Make an exact copy of the records, omitting all images.

######

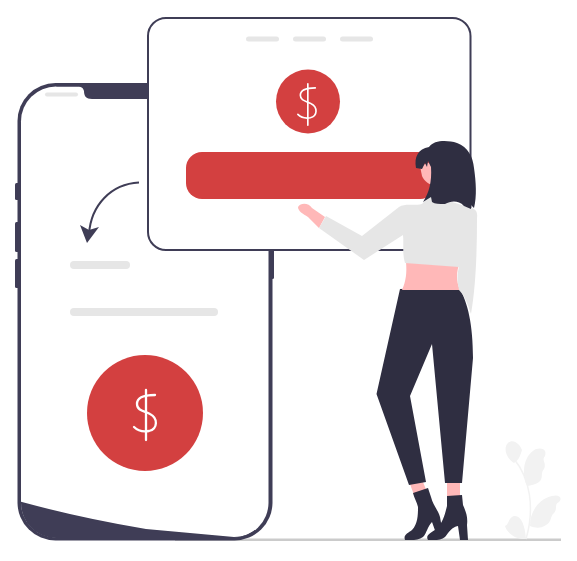
<!DOCTYPE html>
<html lang="en">
<head>
<meta charset="utf-8">
<title>Mobile payment illustration</title>
<style>
:root {
  --paper: #ffffff;
  --frame: #3f3d56;
  --ink: #2f2e41;
  --accent: #d34040;
  --skin: #ffb8b8;
  --grey: #e6e6e6;
  --ground: #cbcbcb;
  --leaf: #f2f2f2;
}
html, body { margin: 0; padding: 0; overflow: hidden; background: var(--paper); }
svg { display: block; width: 577px; height: 561px; }
.frame { fill: var(--frame); }
.paper { fill: var(--paper); }
.accent { fill: var(--accent); }
.grey { fill: var(--grey); }
.ink { fill: var(--ink); }
.skin { fill: var(--skin); }
.leaf { fill: var(--leaf); }
.stem { fill: none; stroke: var(--leaf); stroke-width: 1.5; }
.ground { stroke: var(--ground); stroke-width: 2.4; }
.card { fill: var(--paper); stroke: var(--frame); stroke-width: 2; }
.arrow { fill: none; stroke: var(--frame); stroke-width: 2; }
.dollar { fill: none; stroke: var(--paper); stroke-linecap: round; stroke-linejoin: round; }
</style>
</head>
<body>
<svg viewBox="0 0 577 561" role="img" aria-label="Woman presenting a payment card beside a large phone">
  <defs>
    <g id="dollar-sign">
      <path d="M10 -17C3 -17 -8 -16 -8 -8C-8 -1 0 -1 5 2C13 6 13 17 4 19C-2 20 -8 18 -11 15"/>
      <path d="M1 -22V28"/>
    </g>
    <clipPath id="phone-screen">
      <rect x="21" y="86" width="248" height="452" rx="35"/>
    </clipPath>
  </defs>

  <line class="ground" x1="175" y1="539.8" x2="561" y2="539.8"/>

  <g id="plant">
    <path class="stem" d="M514 459C530 478 535 508 526 539"/>
    <path class="leaf" d="M514 463C506 458 503 448 508 443C513 438 520 444 522 450C520 456 519 460 514 463Z"/>
    <path class="leaf" d="M527 486C521 472 524 455 536 449C543 447 547 450 545 456C541 460 547 463 544 469C540 473 544 478 539 482C535 485 531 485 527 486Z"/>
    <path class="leaf" d="M530 526C530 511 539 499 552 496C559 494 563 498 559 502C554 504 558 508 554 513C550 516 552 522 546 525C540 529 535 528 530 526Z"/>
    <path class="leaf" d="M526 539C516 540 507 533 505 526C509 525 508 518 514 516C521 515 525 525 526 539Z"/>
  </g>

  <g id="phone">
    <rect class="frame" x="15" y="183" width="6" height="17" rx="1.5"/>
    <rect class="frame" x="15" y="222" width="6" height="30" rx="1.5"/>
    <rect class="frame" x="15" y="259" width="6" height="29" rx="1.5"/>
    <rect class="frame" x="268" y="230" width="6" height="49" rx="1.5"/>
    <rect class="frame" x="17.5" y="83" width="255" height="457.5" rx="38"/>
    <rect class="paper" x="21" y="86.5" width="247.500" height="451" rx="35"/>
    <path class="frame" d="M60 83H230V99H92C86 99 84 96 84 91C83 87 80 86.500 76 86.500H56Z"/>
    <rect class="grey" x="45" y="92.500" width="33" height="4" rx="2"/>
    <path class="frame" clip-path="url(#phone-screen)" d="M18 501Q80 518 146 529L234 537C244 537 249 534 255 530V541H18Z"/>
    <rect class="grey" x="70" y="261" width="60" height="8" rx="4"/>
    <rect class="grey" x="70" y="308" width="148" height="8" rx="4"/>
    <circle class="accent" cx="145" cy="413" r="58"/>
    <use class="dollar" href="#dollar-sign" transform="translate(145 412)" stroke-width="2.3"/>
  </g>

  <g id="payment-card">
    <rect class="card" x="148" y="18" width="322.500" height="232" rx="18"/>
    <rect class="grey" x="246" y="36.500" width="33" height="5" rx="2.500"/>
    <rect class="grey" x="293" y="36.500" width="33" height="5" rx="2.500"/>
    <rect class="grey" x="340" y="36.500" width="33" height="5" rx="2.500"/>
    <circle class="accent" cx="308" cy="101.500" r="32"/>
    <use class="dollar" href="#dollar-sign" transform="translate(307 102) scale(.83)" stroke-width="2"/>
    <rect class="accent" x="186" y="152" width="250" height="47" rx="16"/>
  </g>

  <g id="transfer-arrow">
    <path class="arrow" d="M139 182.500C111 184 91 205 89 234"/>
    <path class="frame" d="M87 243L80 225L89 230L99 227Z"/>
  </g>

  <g id="woman">
    <g id="legs">
      <path class="skin" d="M410 484L423 482L427 492L414 495Z"/>
      <path class="skin" d="M447 482H460V497H447Z"/>
      <path class="ink" d="M413 493L428 488L431 497C433 505 438 510 440 517L443 534L437 536L432 522C427 527 427 533 423 537C418 541 410 540 405 540C403 535 408 533 412 530C418 524 418 514 418 507C417 502 414 498 413 493Z"/>
      <path class="ink" d="M447 496L462 495L463 505C466 512 468 517 467 525L468 540H460L458 526C452 527 449 532 445 537C441 541 433 540 428 540C425 535 431 533 436 529C443 523 445 514 447 506Z"/>
      <path class="ink" d="M400 289L459 287C468 303 473 325 473 358L462 483H445L432 344L410 396L426 482L409 485L376.500 394Z"/>
    </g>
    <path class="skin" d="M406 262H460C456 272 456 281 460 290L402 290C406 281 407 273 406 262Z"/>
    <path class="skin" d="M325 217L319 228L308 217C303 214 298 211 298 207C301 202 309 203 312 208Z"/>
    <path class="skin" d="M420 166L436 160V186C429 185 424 181 422 176Z"/>
    <g id="sweater">
      <path class="grey" d="M326 216L362 236L399 207C405 203 413 206 422 204L430 195L468 207C475 208 478 211 477 218C477 250 476 285 471 314C468 305 465 296 459 290C457 281 457 274 459 267L405 263C402 254 404 244 403 235L364 260L319 228Z"/>
    </g>
    <path id="hair" class="ink" d="M416 168C414 157 418 149 429 147C434 140 447 140 457 143C468 147 473 157 474 168C476 182 477 196 474 208L471 205V209L464 206C458 200 451 201 445 204C439 204 435 204 432 202L431 197L423 202C429 193 432 182 431 167L428 161L427 167L425 163L422 169Z"/>
  </g>
</svg>
</body>
</html>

######

Result:
<!DOCTYPE html>
<html lang="en">
<head>
<meta charset="utf-8">
<title>Mobile payment illustration</title>
<style>
:root {
  --paper: #ffffff;
  --frame: #3f3d56;
  --ink: #2f2e41;
  --accent: #d34040;
  --skin: #ffb8b8;
  --grey: #e6e6e6;
  --ground: #cbcbcb;
  --leaf: #f2f2f2;
}
html, body { margin: 0; padding: 0; overflow: hidden; background: var(--paper); }
svg { display: block; width: 577px; height: 561px; }
.frame { fill: var(--frame); }
.paper { fill: var(--paper); }
.accent { fill: var(--accent); }
.grey { fill: var(--grey); }
.ink { fill: var(--ink); }
.skin { fill: var(--skin); }
.leaf { fill: var(--leaf); }
.stem { fill: none; stroke: var(--leaf); stroke-width: 1.5; }
.ground { stroke: var(--ground); stroke-width: 2.4; }
.card { fill: var(--paper); stroke: var(--frame); stroke-width: 2; }
.arrow { fill: none; stroke: var(--frame); stroke-width: 2; }
.dollar { fill: none; stroke: var(--paper); stroke-linecap: round; stroke-linejoin: round; }
</style>
</head>
<body>
<svg viewBox="0 0 577 561" role="img" aria-label="Woman presenting a payment card beside a large phone">
  <defs>
    <g id="dollar-sign">
      <path d="M10 -17C3 -17 -8 -16 -8 -8C-8 -1 0 -1 5 2C13 6 13 17 4 19C-2 20 -8 18 -11 15"/>
      <path d="M1 -22V28"/>
    </g>
    <clipPath id="phone-screen">
      <rect x="21" y="86" width="248" height="452" rx="35"/>
    </clipPath>
  </defs>

  <line class="ground" x1="175" y1="539.8" x2="561" y2="539.8"/>

  <g id="plant">
    <path class="stem" d="M514 459C530 478 535 508 526 539"/>
    <path class="leaf" d="M514 463C506 458 503 448 508 443C513 438 520 444 522 450C520 456 519 460 514 463Z"/>
    <path class="leaf" d="M527 486C521 472 524 455 536 449C543 447 547 450 545 456C541 460 547 463 544 469C540 473 544 478 539 482C535 485 531 485 527 486Z"/>
    <path class="leaf" d="M530 526C530 511 539 499 552 496C559 494 563 498 559 502C554 504 558 508 554 513C550 516 552 522 546 525C540 529 535 528 530 526Z"/>
    <path class="leaf" d="M526 539C516 540 507 533 505 526C509 525 508 518 514 516C521 515 525 525 526 539Z"/>
  </g>

  <g id="phone">
    <rect class="frame" x="15" y="183" width="6" height="17" rx="1.5"/>
    <rect class="frame" x="15" y="222" width="6" height="30" rx="1.5"/>
    <rect class="frame" x="15" y="259" width="6" height="29" rx="1.5"/>
    <rect class="frame" x="268" y="230" width="6" height="49" rx="1.5"/>
    <rect class="frame" x="17.5" y="83" width="255" height="457.5" rx="38"/>
    <rect class="paper" x="21" y="86.5" width="247.500" height="451" rx="35"/>
    <path class="frame" d="M60 83H230V99H92C86 99 84 96 84 91C83 87 80 86.500 76 86.500H56Z"/>
    <rect class="grey" x="45" y="92.500" width="33" height="4" rx="2"/>
    <path class="frame" clip-path="url(#phone-screen)" d="M18 501Q80 518 146 529L234 537C244 537 249 534 255 530V541H18Z"/>
    <rect class="grey" x="70" y="261" width="60" height="8" rx="4"/>
    <rect class="grey" x="70" y="308" width="148" height="8" rx="4"/>
    <circle class="accent" cx="145" cy="413" r="58"/>
    <use class="dollar" href="#dollar-sign" transform="translate(145 412)" stroke-width="2.3"/>
  </g>

  <g id="payment-card">
    <rect class="card" x="148" y="18" width="322.500" height="232" rx="18"/>
    <rect class="grey" x="246" y="36.500" width="33" height="5" rx="2.500"/>
    <rect class="grey" x="293" y="36.500" width="33" height="5" rx="2.500"/>
    <rect class="grey" x="340" y="36.500" width="33" height="5" rx="2.500"/>
    <circle class="accent" cx="308" cy="101.500" r="32"/>
    <use class="dollar" href="#dollar-sign" transform="translate(307 102) scale(.83)" stroke-width="2"/>
    <rect class="accent" x="186" y="152" width="250" height="47" rx="16"/>
  </g>

  <g id="transfer-arrow">
    <path class="arrow" d="M139 182.500C111 184 91 205 89 234"/>
    <path class="frame" d="M87 243L80 225L89 230L99 227Z"/>
  </g>

  <g id="woman">
    <g id="legs">
      <path class="skin" d="M410 484L423 482L427 492L414 495Z"/>
      <path class="skin" d="M447 482H460V497H447Z"/>
      <path class="ink" d="M413 493L428 488L431 497C433 505 438 510 440 517L443 534L437 536L432 522C427 527 427 533 423 537C418 541 410 540 405 540C403 535 408 533 412 530C418 524 418 514 418 507C417 502 414 498 413 493Z"/>
      <path class="ink" d="M447 496L462 495L463 505C466 512 468 517 467 525L468 540H460L458 526C452 527 449 532 445 537C441 541 433 540 428 540C425 535 431 533 436 529C443 523 445 514 447 506Z"/>
      <path class="ink" d="M400 289L459 287C468 303 473 325 473 358L462 483H445L432 344L410 396L426 482L409 485L376.500 394Z"/>
    </g>
    <path class="skin" d="M406 262H460C456 272 456 281 460 290L402 290C406 281 407 273 406 262Z"/>
    <path class="skin" d="M325 217L319 228L308 217C303 214 298 211 298 207C301 202 309 203 312 208Z"/>
    <path class="skin" d="M420 166L436 160V186C429 185 424 181 422 176Z"/>
    <g id="sweater">
      <path class="grey" d="M326 216L362 236L399 207C405 203 413 206 422 204L430 195L468 207C475 208 478 211 477 218C477 250 476 285 471 314C468 305 465 296 459 290C457 281 457 274 459 267L405 263C402 254 404 244 403 235L364 260L319 228Z"/>
    </g>
    <path id="hair" class="ink" d="M416 168C414 157 418 149 429 147C434 140 447 140 457 143C468 147 473 157 474 168C476 182 477 196 474 208L471 205V209L464 206C458 200 451 201 445 204C439 204 435 204 432 202L431 197L423 202C429 193 432 182 431 167L428 161L427 167L425 163L422 169Z"/>
  </g>
</svg>
</body>
</html>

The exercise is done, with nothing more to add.